ASSIGNMENT:
With pictures left out, retype the lines from the start of the records through the one that contains "205V178Q213 147 238".

-*-*-

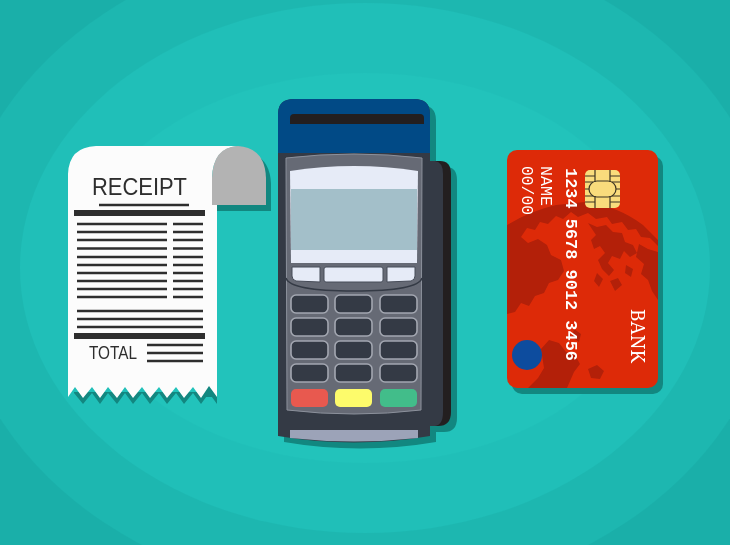
<!DOCTYPE html>
<html lang="en">
<head>
<meta charset="utf-8">
<title>Card payment illustration</title>
<style>
:root {
  --teal-outer: #1aafa9;
  --teal-mid: #1db7b0;
  --teal-inner: #20bfb8;
  --teal-core: #22c3bb;
  --shadow: #128780;
  --paper: #fcfcfc;
  --curl: #b3b3b3;
  --ink: #2e2e2e;
  --body: #343a45;
  --face: #666a75;
  --trim: #474c58;
  --navy: #014a86;
  --slot: #231f20;
  --panel: #e6ebf7;
  --screen: #a3bfc9;
  --key: #343a45;
  --key-edge: #a3a7b1;
  --cancel: #e8594f;
  --clear: #fdfb6b;
  --enter: #42bd8a;
  --card: #dd2a08;
  --land: #b32009;
  --chip: #f9dc7c;
}
html, body { margin: 0; overflow: hidden; }
.canvas { display: block; width: 730px; height: 545px; background: var(--teal-outer); }
.shadow { fill: var(--shadow); }
.receipt-type { font-family: "Liberation Sans", Arial, sans-serif; fill: var(--ink); }
.rule { fill: none; stroke: var(--ink); stroke-width: 2.4; }
.rule-heavy { fill: none; stroke: var(--ink); stroke-width: 6; }
.key { fill: var(--key); stroke: var(--key-edge); stroke-width: 1.6; }
.card-type { font-family: "Liberation Mono", monospace; fill: #fff; }
.bank { font-family: "Noto Serif", serif; font-weight: 300; fill: #fff; }
.land { fill: var(--land); }
</style>
</head>
<body>
<svg class="canvas" viewBox="0 0 730 545" role="img" aria-label="A receipt, a payment terminal and a bank card">
  <defs>
    <path id="receipt-shape" d="M68 397V174Q69 147 96 146H238Q213 148 212 178V205H217V397L209 386L201 398L193 387L184 398L176 387L167 398L159 387L150 398L142 387L133 398L125 387L117 398L108 387L100 398L92 387L83 398L75 387Z"/>
    <path id="curl-shape" d="M212 205V178Q213 147 238 146Q265 148 266 178V205Z"/>
    <path id="terminal-shape" d="M278 436V114Q278 99 294 99H414Q430 99 430 114V436Q354 449 278 436Z"/>
    <path id="handle-shape" d="M428 161H440Q451 161 451 174V412Q451 426 438 426H428Z"/>
    <rect id="card-shape" x="507" y="150" width="151" height="238" rx="10"/>
    <rect id="key-shape" width="37" height="18" rx="5"/>
    <g id="key-row">
      <use href="#key-shape" x="291"/>
      <use href="#key-shape" x="335"/>
      <use href="#key-shape" x="380"/>
    </g>
    <clipPath id="card-clip"><use href="#card-shape"/></clipPath>
  </defs>

  <g id="background">
    <rect width="730" height="545" fill="var(--teal-outer)"/>
    <ellipse cx="365" cy="268" rx="410" ry="330" fill="var(--teal-mid)"/>
    <ellipse cx="365" cy="268" rx="345" ry="265" fill="var(--teal-inner)"/>
    <ellipse cx="365" cy="268" rx="285" ry="195" fill="var(--teal-core)"/>
  </g>

  <g id="receipt">
    <g class="shadow" transform="translate(5 6)">
      <use href="#curl-shape"/>
      <path d="M69 386H212V398L204 387L196 398L188 387L179 398L171 387L162 398L154 387L145 398L137 387L128 398L120 387L112 398L103 387L95 398L87 387L78 398L69 387Z"/>
      <rect x="200" y="199" width="12" height="192"/>
    </g>
    <use href="#receipt-shape" fill="var(--paper)"/>
    <use href="#curl-shape" fill="var(--curl)"/>
    <text class="receipt-type" x="92" y="195" font-size="24" textLength="95" lengthAdjust="spacingAndGlyphs">RECEIPT</text>
    <path class="rule" d="M99 205H189"/>
    <path class="rule-heavy" d="M74 213H205M74 336H205"/>
    <path class="rule" d="M77 224H167M77 232H167M77 240H167M77 248.500H167M77 257H167M77 265H167M77 273H167M77 281H167M77 289H167M77 297H167"/>
    <path class="rule" d="M173 224H203M173 232H203M173 240H203M173 248.500H203M173 257H203M173 265H203M173 273H203M173 281H203M173 289H203M173 297H203"/>
    <path class="rule" d="M77 311H203M77 319H203M77 327H203M147 345H203M147 353H203M147 361H203"/>
    <text class="receipt-type" x="89" y="359" font-size="18" textLength="48" lengthAdjust="spacingAndGlyphs">TOTAL</text>
  </g>

  <g id="terminal">
    <g class="shadow" transform="translate(6 6)">
      <use href="#terminal-shape"/>
      <use href="#handle-shape"/>
    </g>
    <use href="#handle-shape" fill="var(--slot)"/>
    <path d="M428 161H435Q443 162 443 174V412Q443 425 435 426H428Z" fill="var(--body)"/>
    <use href="#terminal-shape" fill="var(--body)"/>
    <path d="M278 153V114Q278 99 294 99H414Q430 99 430 114V153Z" fill="var(--navy)"/>
    <path d="M290 124V118Q290 114 294 114H420Q424 114 424 118V124Z" fill="var(--slot)"/>
    <path d="M286 158Q354 150 422 158L421 410Q354 418 287 410Z" fill="var(--face)" stroke="#8c919c"/>
    <path d="M286 278Q290 291 354 291Q418 291 422 278" fill="none" stroke="var(--body)" stroke-width="1.500"/>
    <path d="M290 171Q354 161 418 171L417 263H291Z" fill="var(--panel)"/>
    <rect x="291" y="189" width="126" height="61" fill="var(--screen)"/>
    <g id="function-keys" fill="var(--panel)" stroke="var(--trim)">
      <path d="M292 267H320V282L296 281Q292 280 292 276Z"/>
      <rect x="324" y="267" width="59" height="15" rx="2"/>
      <path d="M387 267H415V276Q415 280 411 281L387 282Z"/>
    </g>
    <g id="keypad" class="key">
      <use href="#key-row" y="295"/>
      <use href="#key-row" y="318"/>
      <use href="#key-row" y="341"/>
      <use href="#key-row" y="364"/>
    </g>
    <g id="action-keys">
      <use href="#key-shape" x="291" y="389" fill="var(--cancel)"/>
      <use href="#key-shape" x="335" y="389" fill="var(--clear)"/>
      <use href="#key-shape" x="380" y="389" fill="var(--enter)"/>
    </g>
    <path d="M290 430H418V438Q354 445 290 438Z" fill="#9ca3b8"/>
  </g>

  <g id="bank-card">
    <use href="#card-shape" class="shadow" x="5" y="6"/>
    <use href="#card-shape" fill="var(--card)"/>
    <g id="globe" clip-path="url(#card-clip)">
      <path class="land" d="M507 225Q530 211 556 205L585 202Q618 206 643 225L658 240V246L650 238L641 237L636 229L628 230L622 222L612 224L607 217L596 219L588 213L578 217L571 212L563 219L556 216L548 224L540 222L535 230L527 228L521 237L528 243L538 239L547 245L551 255L561 260L564 271L558 280L549 283L544 293L535 296L529 306L521 303L515 312L507 314Z"/>
      <path class="land" d="M588 223L597 227L606 225L613 232L622 233L625 242L633 245L637 253L630 257L624 251L620 259L612 256L608 263L614 270L609 276L602 269L598 260L605 253L600 246L594 249L591 240L596 235Z"/>
      <path class="land" d="M639 244L648 249L658 252V300L652 291L648 280L641 274L644 264L636 257ZM610 281L618 278L622 285L615 291ZM597 273L603 279L599 287L594 281ZM626 265L633 269L631 277L625 273Z"/>
      <path class="land" d="M541 349L549 340L559 343L566 352L575 355L580 364L574 372L567 388H528L538 378L544 368Z"/>
      <path class="land" d="M574 329L581 334L579 342L572 337ZM588 369L597 365L604 371L600 379L591 378Z"/>
    </g>
    <g id="chip" fill="none" stroke="#3c3522" stroke-width="1.200">
      <rect x="585" y="170" width="35" height="38" rx="5" fill="var(--chip)" stroke="none"/>
      <path d="M585 182H593M585 189H589M585 196H593M612 182H620M616 189H620M612 196H620M595 170V182M610 170V182M595 196V208M610 196V208M585 176H595M610 176H620M585 202H595M610 202H620"/>
      <rect x="589" y="181" width="27" height="16" rx="8"/>
    </g>
    <text class="card-type" transform="translate(566 168) rotate(90)" font-size="17" font-weight="700" textLength="193" lengthAdjust="spacingAndGlyphs">1234 5678 9012 3456</text>
    <text class="card-type" transform="translate(541 166) rotate(90)" font-size="16" textLength="40" lengthAdjust="spacingAndGlyphs">NAME</text>
    <text class="card-type" transform="translate(522 166) rotate(90)" font-size="16" textLength="49" lengthAdjust="spacingAndGlyphs">00/00</text>
    <text class="bank" transform="translate(631 309) rotate(90)" font-size="20" textLength="54" lengthAdjust="spacingAndGlyphs">BANK</text>
    <circle id="card-badge" cx="527" cy="355" r="15" fill="#0d4c9e"/>
  </g>
</svg>
</body>
</html>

-*-*-

WRITTEN RESPONSE:
<!DOCTYPE html>
<html lang="en">
<head>
<meta charset="utf-8">
<title>Card payment illustration</title>
<style>
:root {
  --teal-outer: #1aafa9;
  --teal-mid: #1db7b0;
  --teal-inner: #20bfb8;
  --teal-core: #22c3bb;
  --shadow: #128780;
  --paper: #fcfcfc;
  --curl: #b3b3b3;
  --ink: #2e2e2e;
  --body: #343a45;
  --face: #666a75;
  --trim: #474c58;
  --navy: #014a86;
  --slot: #231f20;
  --panel: #e6ebf7;
  --screen: #a3bfc9;
  --key: #343a45;
  --key-edge: #a3a7b1;
  --cancel: #e8594f;
  --clear: #fdfb6b;
  --enter: #42bd8a;
  --card: #dd2a08;
  --land: #b32009;
  --chip: #f9dc7c;
}
html, body { margin: 0; overflow: hidden; }
.canvas { display: block; width: 730px; height: 545px; background: var(--teal-outer); }
.shadow { fill: var(--shadow); }
.receipt-type { font-family: "Liberation Sans", Arial, sans-serif; fill: var(--ink); }
.rule { fill: none; stroke: var(--ink); stroke-width: 2.4; }
.rule-heavy { fill: none; stroke: var(--ink); stroke-width: 6; }
.key { fill: var(--key); stroke: var(--key-edge); stroke-width: 1.6; }
.card-type { font-family: "Liberation Mono", monospace; fill: #fff; }
.bank { font-family: "Noto Serif", serif; font-weight: 300; fill: #fff; }
.land { fill: var(--land); }
</style>
</head>
<body>
<svg class="canvas" viewBox="0 0 730 545" role="img" aria-label="A receipt, a payment terminal and a bank card">
  <defs>
    <path id="receipt-shape" d="M68 397V174Q69 147 96 146H238Q213 148 212 178V205H217V397L209 386L201 398L193 387L184 398L176 387L167 398L159 387L150 398L142 387L133 398L125 387L117 398L108 387L100 398L92 387L83 398L75 387Z"/>
    <path id="curl-shape" d="M212 205V178Q213 147 238 146Q265 148 266 178V205Z"/>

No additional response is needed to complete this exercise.